Now, I am going to save the secret in the Key Vault. You can create a secret using the Azure CLI:

az keyvault secret set \
    --name eshop-servicebus \
    --value "Endpoint=sb://<your-unique-service-bus-name>;SharedAccessKeyName=RootManageSharedAccessKey;SharedAccessKey=<your-unique-service-bus-key>" \
    --vault-name <your-unique-keyvault-name>

Now, we need to add the Service Bus connection string to the app settings. Open the appsettings.json file and add the following code:

  "ServiceBus": {
    "ConnectionString": "Endpoint=sb://<your-unique-service-bus-name>;SharedAccessKeyName=RootManageSharedAccessKey;SharedAccessKey=<your-unique-service-bus-key>"

Let’s test locally. To do that, after we run the eShopOnWeb web application, create a new order, you will see the order message at Azure Service bus queue.

Now, let’s create the Azure Function using Visual Studio. This function is going to get the queue item and convert it into a txt file. Then, let’s upload the file into a Azure Blob Storage.
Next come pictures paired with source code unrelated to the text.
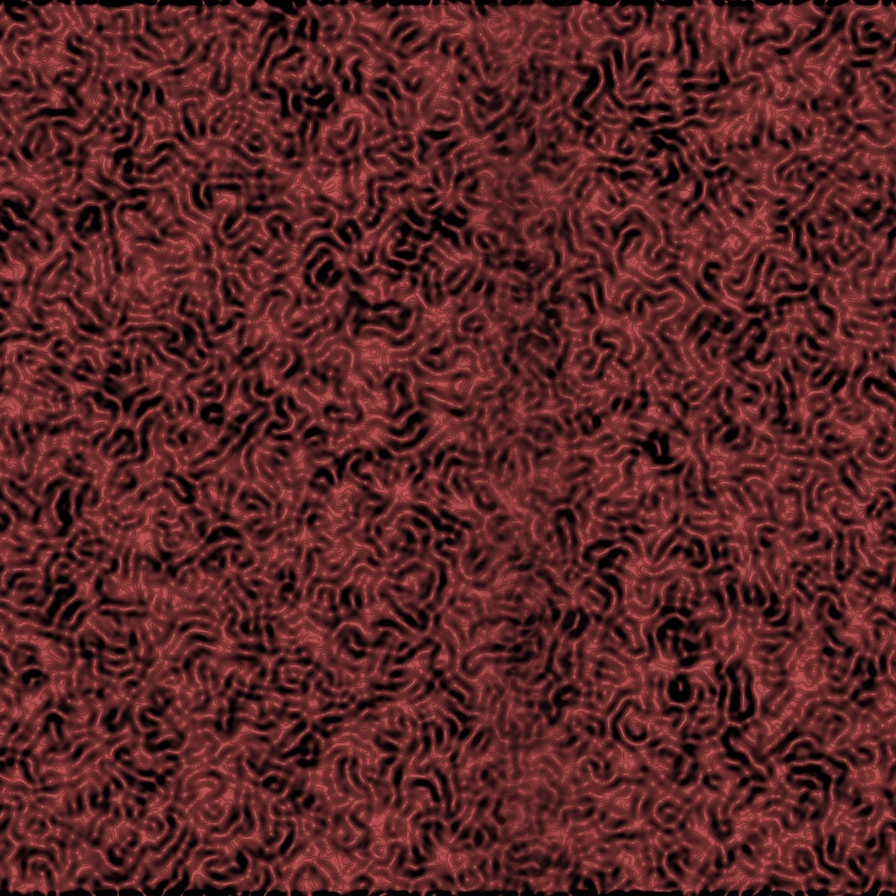
This texture is drawn by a Shadertoy shader. Its source:

```glsl
// Dark wormy squiggles on brick red: the steepness of a smooth random relief
// darkens a red base, and faint height contours trace its flat parts.
// Two reliefs cross-fade in a vertical band, which softens the contrast there.

const float CELLS = 42.0;           // relief cells per canvas height
const float SECOND_SCALE = 1.2;     // relative frequency of the second layer
const float STEEP_GAIN = 0.45;      // darkness per unit of slope
const float CLUSTER_CELLS = 8.0;    // patches of stronger and weaker lines
const float CLUSTER_AMOUNT = 0.35;
const float CONTOUR_STEP = 0.075;   // height between contour lines
const float CONTOUR_WIDTH = 0.0008; // half width, in canvas heights
const float CONTOUR_DEPTH = 0.15;
const vec2 FADE_BAND = vec2(0.49, 0.68);
const float RIM = 0.008;            // dark dashes on top and bottom rims
const vec3 RED = vec3(0.755, 0.297, 0.297);
const vec3 HIGHLIGHT = vec3(0.0, 0.03, 0.04);
const mat2 TURN = mat2(0.8, 0.6, -0.6, 0.8);

// Integer hash giving a unit vector for each lattice point
vec2 latticeVector(ivec2 cell) {
    uvec2 v = uvec2(cell + 4096) * 1664525u + 1013904223u;
    v.x += v.y * 1664525u;
    v.y += v.x * 1664525u;
    v ^= v >> 16u;
    v.x += v.y * 1664525u;
    v.y += v.x * 1664525u;
    v ^= v >> 16u;
    return normalize(vec2(v & 65535u) / 32767.5 - 1.0 + 0.00001);
}

// Gradient noise: x is the height, yz its exact slope
vec3 relief(vec2 p) {
    ivec2 cell = ivec2(floor(p));
    vec2 f = fract(p);
    vec2 u = f * f * f * (f * (f * 6.0 - 15.0) + 10.0);
    vec2 du = 30.0 * f * f * (f - 1.0) * (f - 1.0);
    vec3 sum = vec3(0.0);
    for (int j = 0; j < 2; j++) {
        for (int i = 0; i < 2; i++) {
            vec2 corner = vec2(i, j);
            vec2 g = latticeVector(cell + ivec2(i, j));
            float ramp = dot(g, f - corner);
            vec2 w = mix(1.0 - u, u, corner);
            vec2 dw = du * (2.0 * corner - 1.0);
            sum += vec3(w.x * w.y * ramp,
                        w.x * w.y * g + ramp * vec2(dw.x * w.y, w.x * dw.y));
        }
    }
    return sum;
}

// Brightness of one relief, 0 on steep slopes and 1 on flats
float reliefShade(vec2 p, float gain, float pixel) {
    vec2 q = p * CELLS;
    vec3 a = relief(q);
    vec3 b = relief(TURN * q * SECOND_SCALE + 37.3);
    float height = a.x + b.x / SECOND_SCALE;
    float slope = length(a.yz + b.yz * TURN);
    float steep = slope * gain;

    // Thin contour lines, fading out where the slope is already dark
    float offset = abs(fract(height / CONTOUR_STEP) - 0.5) * CONTOUR_STEP;
    float dist = offset / (max(slope, 0.12) * CELLS);
    float line = 1.0 - smoothstep(CONTOUR_WIDTH - 0.5 * pixel,
                                  CONTOUR_WIDTH + 0.5 * pixel, dist);
    line *= 1.0 - smoothstep(0.2, 0.6, steep);
    return clamp(1.0 - steep - CONTOUR_DEPTH * line, 0.0, 1.0);
}

void mainImage(out vec4 fragColor, in vec2 fragCoord) {
    vec2 p = fragCoord / iResolution.y;
    float pixel = 1.0 / iResolution.y;

    // Local strength of the dark lines
    float gain = STEEP_GAIN * (1.0 + CLUSTER_AMOUNT * relief(p * CLUSTER_CELLS + 11.7).x);
    float rimDistance = min(p.y, 1.0 - p.y);
    gain *= 1.0 + 1.6 * (1.0 - smoothstep(0.3 * RIM, RIM, rimDistance));

    // Cross-fade between two independent reliefs
    float fade = smoothstep(FADE_BAND.x, FADE_BAND.y, p.x);
    float shade = mix(reliefShade(p, gain, pixel),
                      reliefShade(p + vec2(5.37, 2.91), gain, pixel), fade);

    vec3 color = RED * shade + HIGHLIGHT * pow(shade, 4.0);
    fragColor = vec4(color, 1.0);
}
```
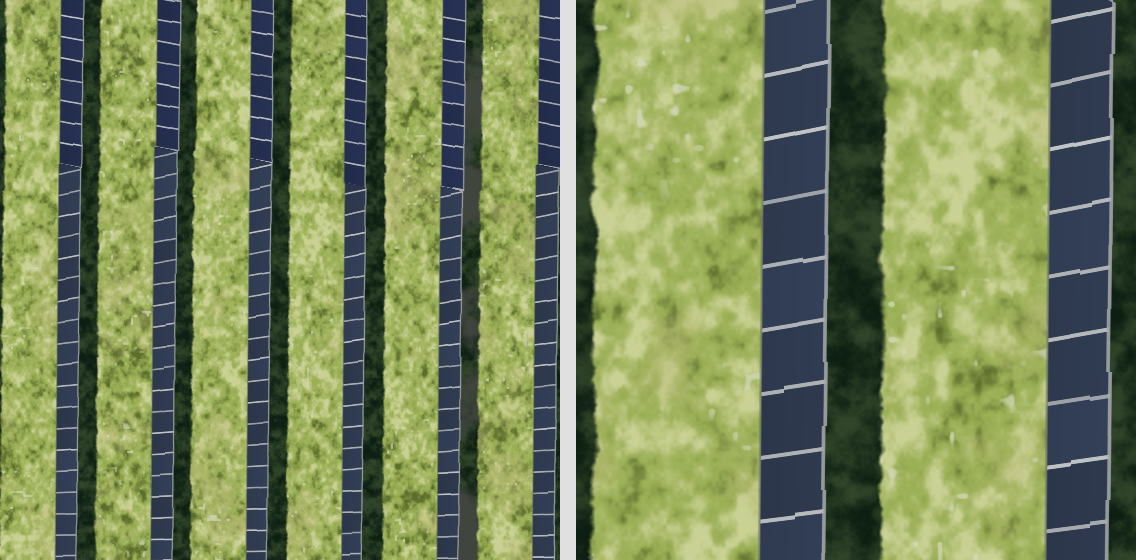
Left, the full canvas; right, a detail of the centre.
Give the GLSL for this pattern, as a Shadertoy shader.

```glsl
// Aerial view of a solar field: six slightly leaning columns of framed panels,
// each casting a rough-edged shadow onto sunlit grass. Columns are repeated cells
// with hashed widths and seams; the grass is layered value noise.

const float COLUMN_PITCH = 0.1704;
const float FIRST_COLUMN = 0.1035;
const float CELL_MARGIN = 0.012;
const float ROW_PITCH = 0.0379;
const float SHADOW_END = 0.0730;

float hash(vec2 p) {
    vec3 q = fract(vec3(p.xyx) * 0.1031);
    q += dot(q, q.yzx + 33.33);
    return fract((q.x + q.y) * q.z);
}

float noise(vec2 p) {
    vec2 i = floor(p);
    vec2 f = smoothstep(0.0, 1.0, fract(p));
    float low = mix(hash(i), hash(i + vec2(1, 0)), f.x);
    float high = mix(hash(i + vec2(0, 1)), hash(i + vec2(1, 1)), f.x);
    return mix(low, high, f.y);
}

// Sum of octaves, roughly centred on 0.5
float fbm(vec2 p) {
    float sum = 0.0, weight = 0.5;
    for (int i = 0; i < 4; i++) {
        sum += weight * noise(p);
        p = p * 2.03 + 17.7;
        weight *= 0.58;
    }
    return sum / 1.056;
}

// Coverage of the interval [a, b] with edges softened by s
float band(float x, float a, float b, float s) {
    return smoothstep(a - s, a + s, x) * (1.0 - smoothstep(b - s, b + s, x));
}

vec3 grassColor(vec2 p) {
    float patches = fbm(p * vec2(9.0, 5.0) + 4.0) - 0.5;
    float blades = fbm(p * vec2(62.0, 54.0)) - 0.5;
    float speckle = noise(p * vec2(150.0, 125.0) + 60.0) - 0.5;
    float light = 0.54 + 1.25 * blades + 0.65 * patches + 0.32 * speckle;
    vec3 color = mix(vec3(0.36, 0.43, 0.17), vec3(0.61, 0.69, 0.34), smoothstep(0.05, 0.52, light));
    color = mix(color, vec3(0.79, 0.82, 0.58), smoothstep(0.48, 0.95, light));
    // Dry straw and small pale flowers
    color = mix(color, vec3(0.74, 0.73, 0.48), 0.45 * smoothstep(0.54, 0.75, fbm(p * 13.0 + 31.0)));
    float flowers = smoothstep(0.83, 0.95, noise(p * 140.0 + 9.0)) * smoothstep(0.45, 0.65, noise(p * 16.0));
    return mix(color, vec3(0.84, 0.86, 0.76), 0.7 * flowers);
}

vec3 shadeColor(vec2 p, float bareness) {
    float leaves = fbm(p * 75.0 + 12.0);
    vec3 color = mix(vec3(0.05, 0.12, 0.07), vec3(0.19, 0.27, 0.16), smoothstep(0.2, 0.8, leaves));
    return mix(color, vec3(0.25, 0.27, 0.24), bareness * smoothstep(0.4, 0.65, fbm(p * 11.0 + 3.0)));
}

// Panels of one column; u runs across from 0 to 1, fall is the height above the seam
vec3 panelColor(float u, float y, float fall, float column, float upper, float aa) {
    float tilt = mix(0.0085 * smoothstep(-0.1, 0.75, y), -0.0075, upper);
    float v = (fall - tilt * u) / ROW_PITCH + 0.5 * (1.0 - upper);
    float joint = floor(v + 0.5);
    vec2 id = vec2(joint + 40.0, column + 7.0);

    // Each joint steps a little where two frames meet
    float stepAt = 0.35 + 0.4 * hash(id);
    float jog = (hash(id + 5.3) - 0.35) * 0.0032 * step(stepAt, u);
    float away = abs((v - joint) * ROW_PITCH - jog);
    float frame = 1.0 - smoothstep(0.0011 - aa * 0.5, 0.0011 + aa, away);

    float tone = hash(vec2(floor(v) + 71.0, column + 3.0));
    vec3 glass = mix(vec3(0.185, 0.230, 0.315), vec3(0.145, 0.185, 0.315), upper);
    glass *= 0.93 + 0.14 * tone + 0.06 * (u - 0.5);
    return mix(glass, vec3(0.76, 0.77, 0.77), frame * (0.72 + 0.28 * hash(id + 2.1)));
}

void mainImage(out vec4 fragColor, in vec2 fragCoord) {
    vec2 p = fragCoord / iResolution.y;
    float aa = 0.75 / iResolution.y;

    // Column cell, with a gentle lean over the height
    float x = p.x - FIRST_COLUMN - 0.0091 * (p.y - 0.5) + CELL_MARGIN;
    float column = floor(x / COLUMN_PITCH);
    x -= column * COLUMN_PITCH + CELL_MARGIN;
    float columnHash = hash(vec2(column + 11.0, 4.0));

    // Seam where the upper and lower runs of panels meet
    float seam = 0.70 + 0.038 * sin(1.25 * column + 0.2);
    float fall = p.y - seam;
    float upper = smoothstep(-aa, aa, fall + 0.0075 * clamp(x / 0.039, 0.0, 1.0));
    x -= upper * 0.006 * (columnHash - 0.3);

    // Panel width drifts slowly and steps from row to row
    float row = floor(fall / ROW_PITCH);
    float width = 0.0365 + 0.004 * columnHash + 0.003 * (p.y - 0.5);
    width += 0.0016 * (hash(vec2(row + 50.0, column + 2.0)) - 0.5);

    // Ground: grass, worn soil beside the last column, cast shadow
    float worn = step(3.5, column) * step(column, 4.5);
    float soilEdge = COLUMN_PITCH - 0.018 + 0.018 * fbm(p * vec2(35.0, 18.0));
    float soil = worn * smoothstep(soilEdge - 0.003, soilEdge + 0.005, x) * band(p.y, 0.3, 0.94, 0.08);
    vec3 color = grassColor(p);
    vec3 soilColor = vec3(0.64, 0.61, 0.54) * (0.78 + 0.45 * fbm(p * 70.0));
    color = mix(color, soilColor, 0.8 * soil);
    float ragged = 0.009 * (fbm(p * vec2(55.0, 70.0) + 20.0) - 0.5);
    float shadow = band(x, 0.0, SHADOW_END - 0.003 * columnHash + ragged, 0.0014 + aa);
    color = mix(color, shadeColor(p, worn), shadow);

    // Panels and the pale metal rims along their sides
    float u = clamp(x / width, 0.0, 1.0);
    color = mix(color, panelColor(u, p.y, fall, column, upper, aa), band(x, 0.0, width, aa));
    color = mix(color, vec3(0.66, 0.67, 0.68), 0.85 * band(x, width - 0.0012, width + 0.001, aa));
    color = mix(color, vec3(0.50, 0.52, 0.50), 0.45 * band(x, -0.0012, 0.0003, aa));
    fragColor = vec4(color, 1.0);
}
```
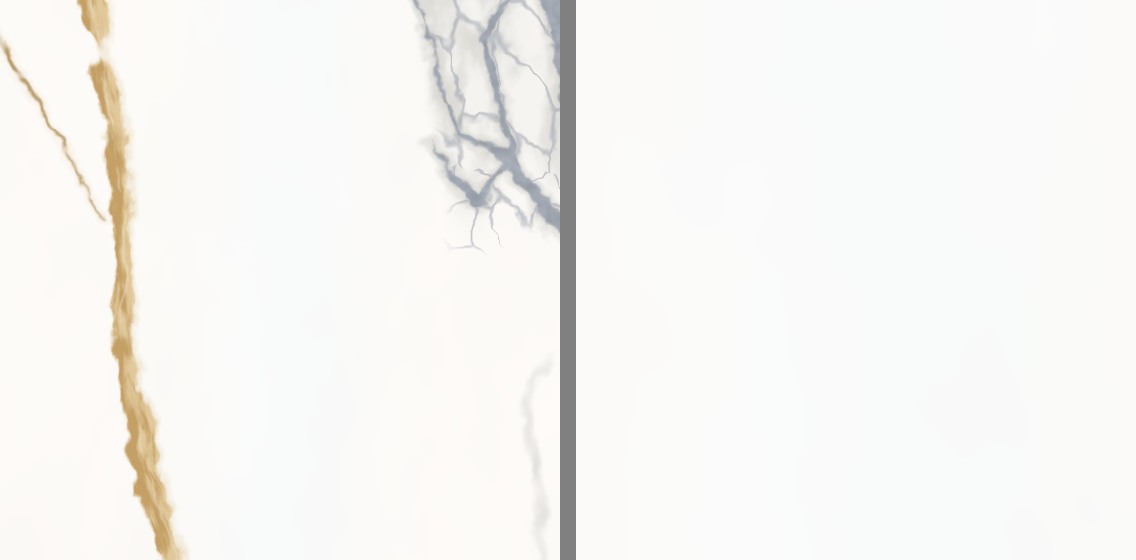
Left, the full canvas; right, a detail of the centre.
This texture is drawn by a WebGL 2 fragment shader. Its source:

```glsl
#version 300 es
precision highp float;
// White marble with a ragged gold vein and a network of blue-grey veins.
#define WHITE vec3(0.985, 0.982, 0.975)
#define CREAM vec3(0.93, 0.89, 0.80)
#define TAN vec3(0.87, 0.76, 0.56)
#define GOLD vec3(0.76, 0.61, 0.38)
#define PALE_GREY vec3(0.85, 0.845, 0.825)
#define BLUE_GREY vec3(0.61, 0.635, 0.68)
#define WARP 0.045
#define SOFTNESS 0.0042
#define GOLD_WIDTH 0.021
#define CELLS vec2(12.0, 6.5)

uniform vec2 u_resolution;
out vec4 fragColor;

vec2 hash2(vec2 p) {
  vec3 q = fract(p.xyx * vec3(0.1031, 0.1030, 0.0973));
  q += dot(q, q.yzx + 33.33);
  return fract((q.xx + q.yz) * q.zy);
}

float noise(vec2 p) {
  vec2 i = floor(p), f = fract(p);
  f = f * f * (3.0 - 2.0 * f);
  vec2 e = vec2(0.0, 1.0);
  return mix(mix(hash2(i).x, hash2(i + e.yx).x, f.x),
             mix(hash2(i + e.xy).x, hash2(i + e.yy).x, f.x), f.y);
}

float fbm(vec2 p) {
  float sum = 0.0, amp = 0.5;
  for (int i = 0; i < 4; i++) {
    sum += amp * noise(p);
    p = mat2(1.6, 1.2, -1.2, 1.6) * p + 7.3;
    amp *= 0.5;
  }
  return sum / 0.94;
}

// Signed distance to a strand whose half width runs from w.x to w.y
float strand(vec2 p, vec2 a, vec2 b, vec2 w) {
  vec2 ab = b - a;
  float t = clamp(dot(p - a, ab) / dot(ab, ab), 0.0, 1.0);
  return length(p - a - ab * t) - mix(w.x, w.y, t);
}

// Difference of the two nearest cell distances: zero on cell borders
float cellBorder(vec2 p) {
  vec2 cell = floor(p), nearest = vec2(9.0);
  for (int j = -1; j <= 1; j++)
    for (int i = -1; i <= 1; i++) {
      vec2 c = cell + vec2(i, j);
      float d = length(c + 0.15 + 0.7 * hash2(c) - p);
      nearest = d < nearest.x ? vec2(d, nearest.x) : vec2(nearest.x, min(nearest.y, d));
    }
  return nearest.y - nearest.x;
}

float fill(float d) {
  float s = max(SOFTNESS, 0.8 / u_resolution.y);
  return 1.0 - smoothstep(-s, s, d);
}

vec3 stone(vec2 p) {
  float cool = smoothstep(0.2, 0.5, p.x) * (1.0 - smoothstep(0.55, 0.8, p.x));
  vec3 c = WHITE + mix(vec3(0.005, -0.001, -0.007), vec3(-0.006, -0.001, 0.007), cool);
  return c + 0.014 * (fbm(p * vec2(7.0, 4.0)) - 0.5);
}

vec3 goldVein(vec3 c, vec2 p) {
  float path = 0.302 - 0.152 * p.y - 0.02 * sin(5.3 * p.y);
  float rough = fbm(p * vec2(45.0, 32.0)) - 0.5;
  float gap = mix(0.2, 1.0, smoothstep(0.0, 0.06, abs(p.y - 0.91)));
  float halfWidth = GOLD_WIDTH * (0.55 + 0.75 * noise(vec2(3.0, p.y * 9.0))) * gap;
  float x = p.x - path + 0.018 * (fbm(vec2(p.y * 12.0, 5.0)) - 0.5);
  float d = abs(x) - halfWidth + 0.026 * rough;
  float side = x / halfWidth;

  // Cream halo, wider on the right, then a body darker on the left
  float reach = mix(0.008, 0.017, smoothstep(-0.01, 0.01, x));
  c = mix(c, CREAM, 0.75 * (1.0 - smoothstep(-0.002, reach, d)));
  float fibre = fbm(vec2(x * 85.0, p.y * 24.0));
  float depth = smoothstep(0.3, 0.8, fibre + 0.05 - 0.22 * side);
  vec3 body = mix(mix(CREAM, TAN, 0.85), GOLD, depth);
  c = mix(c, body, fill(d) * mix(0.4, 0.96, smoothstep(0.1, 0.4, gap - 0.1)));

  // Pale crack wandering inside the body
  float crack = abs(x - 0.004 - 0.025 * (fbm(vec2(p.y * 18.0, 9.0)) - 0.5));
  float lit = smoothstep(0.3, 0.6, noise(vec2(p.y * 25.0, 2.0)));
  c = mix(c, CREAM, 0.65 * lit * fill(crack - 0.001) * fill(d));

  // Thin side branch joining from the upper left
  vec2 q = p + WARP * 0.5 * (vec2(fbm(p * 28.0), fbm(p * 28.0 + 40.0)) - 0.5);
  float branch = strand(q, vec2(-0.01, 0.945), vec2(0.188, 0.61), vec2(0.005, 0.001));
  float broken = smoothstep(0.2, 0.6, noise(p * 60.0));
  c = mix(c, CREAM, 0.35 * (1.0 - smoothstep(0.0, 0.014, branch)));
  return mix(c, GOLD * 0.9, fill(branch) * mix(0.3, 0.85, broken));
}

vec3 greyVeins(vec3 c, vec2 p) {
  vec2 q = p + WARP * (vec2(fbm(p * 19.0), fbm(p * 19.0 + 31.0)) - 0.5);
  float left = q.x - 0.735 - 0.165 * (1.0 - q.y);
  float low = q.y - 0.54 - 0.5 * max(q.x - 0.87, 0.0);
  float region = smoothstep(-0.01, 0.03, left) * smoothstep(0.0, 0.03, low);
  float tint = smoothstep(0.35, 0.7, fbm(p * vec2(20.0, 11.0) + 4.0));
  c = mix(c, PALE_GREY, region * mix(0.2, 0.9, tint) * smoothstep(0.55, 0.8, p.y));

  // Fine network, tighter towards its foot
  vec2 cells = CELLS * mix(vec2(1.5, 2.2), vec2(1.0), step(0.7, q.y));
  float border = cellBorder((q + vec2(0.25 * q.y, 0.0)) * cells);
  float thin = 0.1 * smoothstep(0.3, 0.7, noise(p * 26.0));
  float web = (1.0 - smoothstep(0.0, thin + 0.08, border)) * region;

  // Main strands, a broad diagonal and the dark corner
  vec2 knot = vec2(0.87, 0.93), toe = vec2(0.85, 0.635), bend = vec2(0.91, 0.71);
  float d = strand(q, vec2(0.74, 1.01), vec2(0.82, 0.75), vec2(0.002, 0.005));
  d = min(d, strand(q, vec2(0.77, 0.74), toe, vec2(0.0, 0.014)));
  d = min(d, strand(q, vec2(0.925, 1.01), knot, vec2(0.003, 0.01)));
  d = min(d, strand(q, knot, bend, vec2(0.008, 0.006)));
  d = min(d, strand(q, vec2(0.82, 0.75), bend, vec2(0.005, 0.012)));
  d = min(d, strand(q, bend, vec2(1.01, 0.58), vec2(0.012, 0.017)));
  d = min(d, strand(q, bend, toe, vec2(0.004, 0.008)));
  d = min(d, 0.96 + 0.24 * (1.0 - q.y) - q.x);
  d += 0.01 * (fbm(p * 50.0 + 12.0) - 0.5);
  c = mix(c, PALE_GREY, 0.75 * (1.0 - smoothstep(0.0, 0.018, d)));
  vec3 ink = BLUE_GREY + 0.12 * (fbm(p * 60.0) - 0.5);
  c = mix(c, ink, max(0.55 * web, 0.93 * fill(d)));

  // Faint smoky vein in the lower right
  float smoke = 0.975 - 0.14 * p.y + 0.7 * max(p.y - 0.28, 0.0);
  float haze = 1.0 - smoothstep(0.0, 0.018, abs(q.x - smoke));
  haze *= (1.0 - smoothstep(0.33, 0.38, p.y)) * mix(0.35, 1.0, noise(p * 24.0));
  return mix(c, PALE_GREY, 0.8 * haze);
}

void main() {
  vec2 p = gl_FragCoord.xy / u_resolution;
  fragColor = vec4(greyVeins(goldVein(stone(p), p), p), 1.0);
}
```
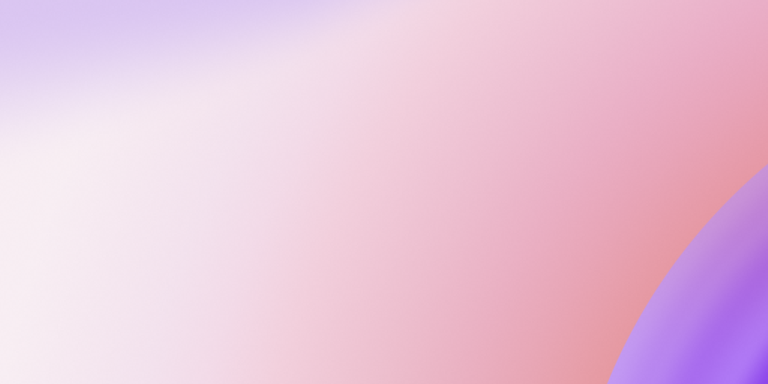
A Shadertoy shader for this background:

```glsl
#define DISC_CENTER vec2(2.942, -0.555)
#define DISC_RADIUS 1.47
#define LAVENDER vec3(0.855, 0.775, 0.945)
#define GRAIN 0.006

// Colour ramps: rgb and the distance from the disc edge at which it applies
const vec4 HALO[8] = vec4[8](
    vec4(0.900, 0.600, 0.630, 0.00),
    vec4(0.907, 0.650, 0.705, 0.19),
    vec4(0.915, 0.690, 0.755, 0.35),
    vec4(0.927, 0.745, 0.802, 0.55),
    vec4(0.947, 0.812, 0.862, 0.82),
    vec4(0.950, 0.855, 0.908, 0.99),
    vec4(0.952, 0.885, 0.930, 1.15),
    vec4(0.970, 0.932, 0.952, 1.52));

const vec4 DISC[5] = vec4[5](
    vec4(0.765, 0.595, 0.930, 0.00),
    vec4(0.725, 0.520, 0.920, 0.10),
    vec4(0.665, 0.420, 0.915, 0.20),
    vec4(0.690, 0.465, 0.940, 0.29),
    vec4(0.560, 0.270, 0.900, 0.38));

float hash(vec2 p) {
    vec3 q = fract(vec3(p.xyx) * 0.1031);
    q += dot(q, q.yzx + 33.33);
    return fract((q.x + q.y) * q.z);
}

vec3 haloColor(float dist) {
    vec3 color = HALO[0].rgb;
    for (int i = 1; i < 8; i++) {
        float t = (dist - HALO[i - 1].w) / (HALO[i].w - HALO[i - 1].w);
        color = mix(color, HALO[i].rgb, clamp(t, 0.0, 1.0));
    }
    return color;
}

vec3 discColor(float depth) {
    vec3 color = DISC[0].rgb;
    for (int i = 1; i < 5; i++) {
        float t = smoothstep(DISC[i - 1].w, DISC[i].w, depth);
        color = mix(color, DISC[i].rgb, t);
    }
    return color;
}

void mainImage(out vec4 fragColor, in vec2 fragCoord) {
    vec2 p = fragCoord / iResolution.y;
    float pixel = 1.0 / iResolution.y;
    float edge = length(p - DISC_CENTER) - DISC_RADIUS;

    // Pink halo, cooler towards the upper right
    vec3 color = haloColor(edge);
    float cool = p.y * smoothstep(1.0, 0.2, edge);
    color += cool * vec3(0.0, -0.008, 0.028);

    // Lavender wash above a slanted curve
    float rise = p.y - (0.56 + 0.3 * p.x + 0.08 * p.x * p.x);
    float spread = mix(0.42, 0.22, clamp(p.x / 0.8, 0.0, 1.0));
    color = mix(color, LAVENDER, smoothstep(-0.03, spread, rise));

    // Violet disc with bands that follow its rim, rosier with height
    vec3 violet = discColor(-edge);
    violet += mix(vec3(-0.005, 0.005, 0.02), vec3(0.02, -0.02, -0.09),
                  smoothstep(0.0, 0.55, p.y));
    color = mix(color, violet, smoothstep(pixel, -pixel, edge));

    // Fine grain on a canvas-relative grid
    color += GRAIN * (hash(floor(p * 256.0)) - 0.5);
    fragColor = vec4(clamp(color, 0.0, 1.0), 1.0);
}
```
using System;
using Azure.Storage.Blobs;
using System.IO;
using Microsoft.Azure.WebJobs;
using Microsoft.Extensions.Logging;
using Newtonsoft.Json;

namespace eshop_functions
    public class OrderItemsReserverBus
        public void Run([ServiceBusTrigger("orders-queue", Connection = "ServiceBusConnectionString")]string myQueueItem, ILogger log)
            log.LogInformation($"C# ServiceBus queue trigger function processed message: {myQueueItem}");

            string Connection = Environment.GetEnvironmentVariable("AzureWebJobsStorage");
            string containerName = Environment.GetEnvironmentVariable("ContainerName");
            string fileName = $"{Guid.NewGuid()}.txt";
            string fileContent = JsonConvert.SerializeObject(myQueueItem);
            Stream myBlob = new MemoryStream();

            // Write the data to the outputBlob stream
            StreamWriter streamWriter = new StreamWriter(myBlob);
            myBlob.Position = 0;

            BlobContainerClient container = new BlobContainerClient(Connection, containerName);
            BlobClient blob = container.GetBlobClient(fileName);

    "IsEncrypted": false,
    "Values": {
        "AzureWebJobsStorage": "DefaultEndpointsProtocol=https;AccountName=eshopstoragefunc;AccountKey=<your-webstorage-id>;",
        "ContainerName": "file-upload", // Container name
        "FUNCTIONS_WORKER_RUNTIME": "dotnet",
        "ServiceBusConnectionString": "Endpoint=sb://<your-unique-service-bus-name>;SharedAccessKeyName=RootManageSharedAccessKey;SharedAccessKey=<your-unique-service-bus-key>"

Now, let’s deploy the the Web App and the Azure Function. But before testing, we need to connect the webapp with the keyvault created.

So, you need to enable the managed identity. It can be easily done using the Azure CLI:

az webapp identity assign \
    --resource-group [sandbox resource group name] \
    --name <your-unique-app-name>

After creating it, get the principalId and with it, grant access to our keyvault:

az keyvault set-policy \
    --name <your-unique-keyvault-name> \
    --object-id <your-app-principal-id> \
    --secret-permissions get list

Now, you can test the app again and it should work.

Now, let’s check the Azure Function, and see if there is any execution.

Let’s check if the file has been uploaded into the Azure Blob Storage

And let’s open the file.